Total peripheral resistance (TPR) is the amount of resistance to blood flow present in the vascular system of the body. It can be thought of as the amount of force working against the heart as it ejects blood into the vascular system. Although total peripheral resistance plays an integral role in determining blood pressure, it is an exclusively defined measure of the cardiovascular system and should not be confused with the pressure against arterial walls, which is a measure of blood pressure.
The vascular system, which is responsible for the flow of blood both to and from the heart, can be divided into two components: systemic and pulmonary. The pulmonary system delivers blood to and from the lungs, where it becomes oxygenated, and the systemic vasculature is responsible for the transporting this blood to the cells of the body through the arteries and returning the blood to the heart after perfusion. TPR affects the flow of this system and can, in turn, greatly affect the perfusion to organs.

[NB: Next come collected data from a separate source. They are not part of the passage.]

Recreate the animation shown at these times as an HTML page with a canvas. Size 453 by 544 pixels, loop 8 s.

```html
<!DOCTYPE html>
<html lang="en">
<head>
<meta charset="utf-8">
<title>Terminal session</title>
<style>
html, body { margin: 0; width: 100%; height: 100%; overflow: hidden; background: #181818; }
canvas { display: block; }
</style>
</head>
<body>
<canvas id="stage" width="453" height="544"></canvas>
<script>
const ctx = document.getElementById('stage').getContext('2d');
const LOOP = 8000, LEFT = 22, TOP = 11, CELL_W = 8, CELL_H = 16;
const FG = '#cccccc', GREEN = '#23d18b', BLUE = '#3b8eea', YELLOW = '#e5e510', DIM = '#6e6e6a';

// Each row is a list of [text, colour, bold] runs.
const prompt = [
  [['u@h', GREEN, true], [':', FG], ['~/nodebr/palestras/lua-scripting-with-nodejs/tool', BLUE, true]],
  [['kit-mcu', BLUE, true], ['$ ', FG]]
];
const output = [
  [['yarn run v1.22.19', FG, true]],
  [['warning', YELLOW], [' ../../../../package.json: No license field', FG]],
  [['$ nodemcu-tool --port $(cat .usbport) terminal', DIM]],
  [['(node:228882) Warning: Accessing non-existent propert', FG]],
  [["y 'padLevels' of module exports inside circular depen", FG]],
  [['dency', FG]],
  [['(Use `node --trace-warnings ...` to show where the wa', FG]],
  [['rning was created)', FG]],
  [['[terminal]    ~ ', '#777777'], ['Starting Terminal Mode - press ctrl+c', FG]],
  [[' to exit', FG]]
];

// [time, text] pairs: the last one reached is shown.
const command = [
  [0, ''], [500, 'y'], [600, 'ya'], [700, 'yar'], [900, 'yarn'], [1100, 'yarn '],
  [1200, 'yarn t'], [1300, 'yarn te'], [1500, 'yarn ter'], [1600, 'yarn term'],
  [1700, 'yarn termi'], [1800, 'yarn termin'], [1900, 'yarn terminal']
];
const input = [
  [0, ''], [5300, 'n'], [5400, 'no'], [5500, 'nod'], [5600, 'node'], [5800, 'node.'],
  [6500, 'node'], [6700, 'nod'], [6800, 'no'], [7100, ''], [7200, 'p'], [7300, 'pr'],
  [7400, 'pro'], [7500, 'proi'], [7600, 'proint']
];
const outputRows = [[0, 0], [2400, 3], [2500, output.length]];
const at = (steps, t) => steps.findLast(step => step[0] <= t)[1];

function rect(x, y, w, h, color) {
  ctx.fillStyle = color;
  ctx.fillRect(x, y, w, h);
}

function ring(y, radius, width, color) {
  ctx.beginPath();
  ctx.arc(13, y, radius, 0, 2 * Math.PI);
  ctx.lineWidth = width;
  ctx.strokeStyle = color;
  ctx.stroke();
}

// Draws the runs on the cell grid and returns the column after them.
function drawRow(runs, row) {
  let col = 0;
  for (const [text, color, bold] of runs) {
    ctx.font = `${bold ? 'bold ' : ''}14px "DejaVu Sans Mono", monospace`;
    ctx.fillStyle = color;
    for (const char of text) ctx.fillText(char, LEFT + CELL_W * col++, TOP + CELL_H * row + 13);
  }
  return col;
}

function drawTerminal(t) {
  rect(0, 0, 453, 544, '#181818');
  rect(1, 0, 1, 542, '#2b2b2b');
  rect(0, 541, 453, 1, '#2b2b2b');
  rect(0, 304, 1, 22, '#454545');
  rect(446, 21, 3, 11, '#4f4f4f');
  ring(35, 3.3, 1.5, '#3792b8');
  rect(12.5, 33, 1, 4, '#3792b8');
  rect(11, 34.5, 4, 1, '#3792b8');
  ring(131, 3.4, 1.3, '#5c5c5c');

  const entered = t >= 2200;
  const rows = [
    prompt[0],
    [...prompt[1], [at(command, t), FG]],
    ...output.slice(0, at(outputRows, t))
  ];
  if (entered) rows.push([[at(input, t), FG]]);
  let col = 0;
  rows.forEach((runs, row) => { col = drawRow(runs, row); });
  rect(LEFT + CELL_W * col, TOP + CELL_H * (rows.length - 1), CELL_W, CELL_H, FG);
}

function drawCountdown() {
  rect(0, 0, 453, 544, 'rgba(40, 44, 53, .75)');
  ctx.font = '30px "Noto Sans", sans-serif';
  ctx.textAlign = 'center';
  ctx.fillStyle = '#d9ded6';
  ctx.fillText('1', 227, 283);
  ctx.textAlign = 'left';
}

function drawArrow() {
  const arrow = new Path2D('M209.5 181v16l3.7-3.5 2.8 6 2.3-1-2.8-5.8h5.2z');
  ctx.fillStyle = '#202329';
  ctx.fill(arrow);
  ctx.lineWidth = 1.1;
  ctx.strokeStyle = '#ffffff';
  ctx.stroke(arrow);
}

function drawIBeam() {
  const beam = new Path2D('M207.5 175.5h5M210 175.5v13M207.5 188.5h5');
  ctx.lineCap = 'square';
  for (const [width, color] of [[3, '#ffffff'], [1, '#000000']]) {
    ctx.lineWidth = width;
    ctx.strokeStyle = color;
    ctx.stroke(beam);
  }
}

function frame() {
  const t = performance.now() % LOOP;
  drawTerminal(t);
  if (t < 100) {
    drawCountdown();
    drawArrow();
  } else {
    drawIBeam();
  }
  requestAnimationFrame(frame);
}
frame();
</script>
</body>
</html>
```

Total peripheral resistance is calculated by using a specific equation. This equation is TPR = change in pressure/cardiac output. Change in pressure is the difference in mean arterial pressure and venous pressure. Mean arterial pressure is equal to diastolic blood pressure plus one-third of the difference between the systolic and diastolic pressures. Venous blood pressure can be measured using an invasive instrumental technique that physically measures the pressure inside a vein. Cardiac output is the amount of blood pumped through the heart in a one-minute increment.
There are a number of factors that can significantly change the components of the TPR equation, thus changing total peripheral resistance. These factors include vascular vessel diameter and blood property dynamics. The diameter of a blood vessel is inversely proportional to blood pressure, so a smaller vessel would increase resistance, hence increasing TPR. Contrarily, a larger blood vessel equates to a less concentrated volume of blood particles pushing against vessel walls, which translates into lower pressure.
The fluid dynamics of the blood also can heavily contribute to an increase or decrease in TPR. The mechanism behind this is a change in clotting factors and blood components that might change the viscosity of blood. As would be predicted, a more viscous fluid causes more resistance to flow. A less viscous fluid would move more easily throughout the pipeline of the body, causing less resistance. Analogous to this would be the force needed to move water versus molasses.